About James Phillip Nicholls
Born in Chicago, James Nicholls interrupted his study of philosophy at university to hitchhike Route 66. He may have wanted to be invisible, but he returned home to work as a fireman on the railroad and later as a motorman on the El train. He concluded his undergraduate work publishing poetry and studying literature.
While in seminary to become an Episcopal priest, he watched the Chicago riots on TV and questioned what he was doing while the world was radically shifting and convulsing. Following the work of Ingmar Bergman, he studied the ways people create their own suffering and export it to others.

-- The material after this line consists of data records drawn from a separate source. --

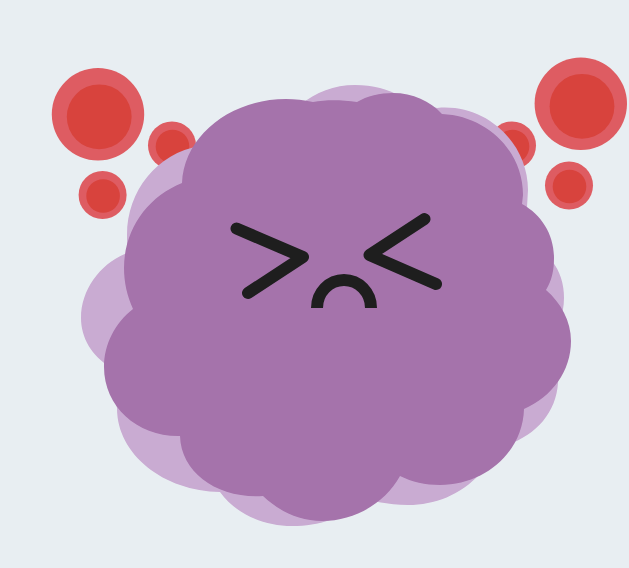
<!DOCTYPE html>
<html lang="en">
<head>
<meta charset="utf-8">
<title>Grumpy cloud</title>
<style>
:root {
  --sky: #e8eef2;
  --cloud: #a573ab;
  --cloud-shade: #c9abd2;
  --bubble-rim: #de5c62;
  --bubble-core: #d8433d;
  --ink: #1e1e1e;
}
html, body { margin: 0; background: var(--sky); overflow: hidden; }
svg { display: block; width: 629px; height: 568px; }
.sky { fill: var(--sky); }
.rim { fill: var(--bubble-rim); }
.core { fill: var(--bubble-core); }
.cloud-shade { fill: var(--cloud-shade); }
.cloud { fill: var(--cloud); }
.face { fill: none; stroke: var(--ink); stroke-width: 12; }
.eye { stroke-linecap: round; stroke-linejoin: round; }
</style>
</head>
<body>
<svg viewBox="0 0 629 568" role="img" aria-label="Grumpy purple cloud with red bubbles on both sides">
  <defs>
    <g id="bubble-large">
      <circle class="rim" r="46.2"/>
      <circle class="core" cx="1.2" cy="2.5" r="32.4"/>
    </g>
    <g id="bubble-small">
      <circle class="rim" r="24"/>
      <circle class="core" cx="0.5" cy="1" r="16.8"/>
    </g>
  </defs>
  <rect class="sky" width="629" height="568"/>

  <g id="bubbles">
    <use href="#bubble-large" x="98" y="114.3"/>
    <use href="#bubble-small" x="172" y="145.5"/>
    <use href="#bubble-small" x="102.6" y="195"/>
    <use href="#bubble-large" x="580.8" y="103.8"/>
    <use href="#bubble-small" x="512" y="145.5"/>
    <use href="#bubble-small" x="569" y="185.5"/>
  </g>

  <path class="cloud-shade" d="M127 253V235C127 191 157 153 200 146L300 105C316 92 334 85 355 85C373 85 388 89 402 97L437 108C486 103 528 143 528 190L527 207L552 261C560 271 564 284 564 298C564 307 562 315 560 321L558 383C556 415 532 440 498 447L480 474C460 495 435 505 408 505C388 505 370 501 352 494L330 520C318 524 306 526 292 526C262 526 235 513 220 492C164 491 117 455 117 408L110 367C92 356 81 338 81 318C81 289 101 263 127 253Z"/>

  <path class="cloud" d="M182 183C184 136 230 99 286 99C295 99 304 100 313 102C327 99.500 342 100 357 102C367 96 380 93 393 93C413 93 430 101 442 114C487 116 523 151 523 195L522 204C542 215 554 235 554 258C554 270 552 280 546 290C561 303 571 321 571 341C571 371 552 397 524 409C523 451 486 485 440 485C425 485 412 482 400 476C385 503 355 521 322 521C299 521 279 511 263 496C218 499 181 473 180 436C138 437 104 407 104 367C104 344 115 323 133 309C127 296 124 282 124 268C124 230 147 197 182 183Z"/>

  <g class="face">
    <path class="eye" d="M236.500 228.500L303 257L248 293"/>
    <path class="eye" d="M424.500 219L369.500 255L436 284"/>
    <path class="mouth" d="M317 308A27 28 0 0 1 371 308"/>
  </g>
</svg>
</body>
</html>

But he also found that suffering has within it a means of healing.
He turned to the camera as a tool for connecting with the life of the world, connecting in ways words could also reveal. What one writer called "awakening to our original face."
There were many changes occurring in the social fabric, but the inner life, discussed in many books of his youth by authors such as Wordsworth, Merton, Jung, and Auden, brought a sense of nobility to the search in the everyday. This he hoped to make visible.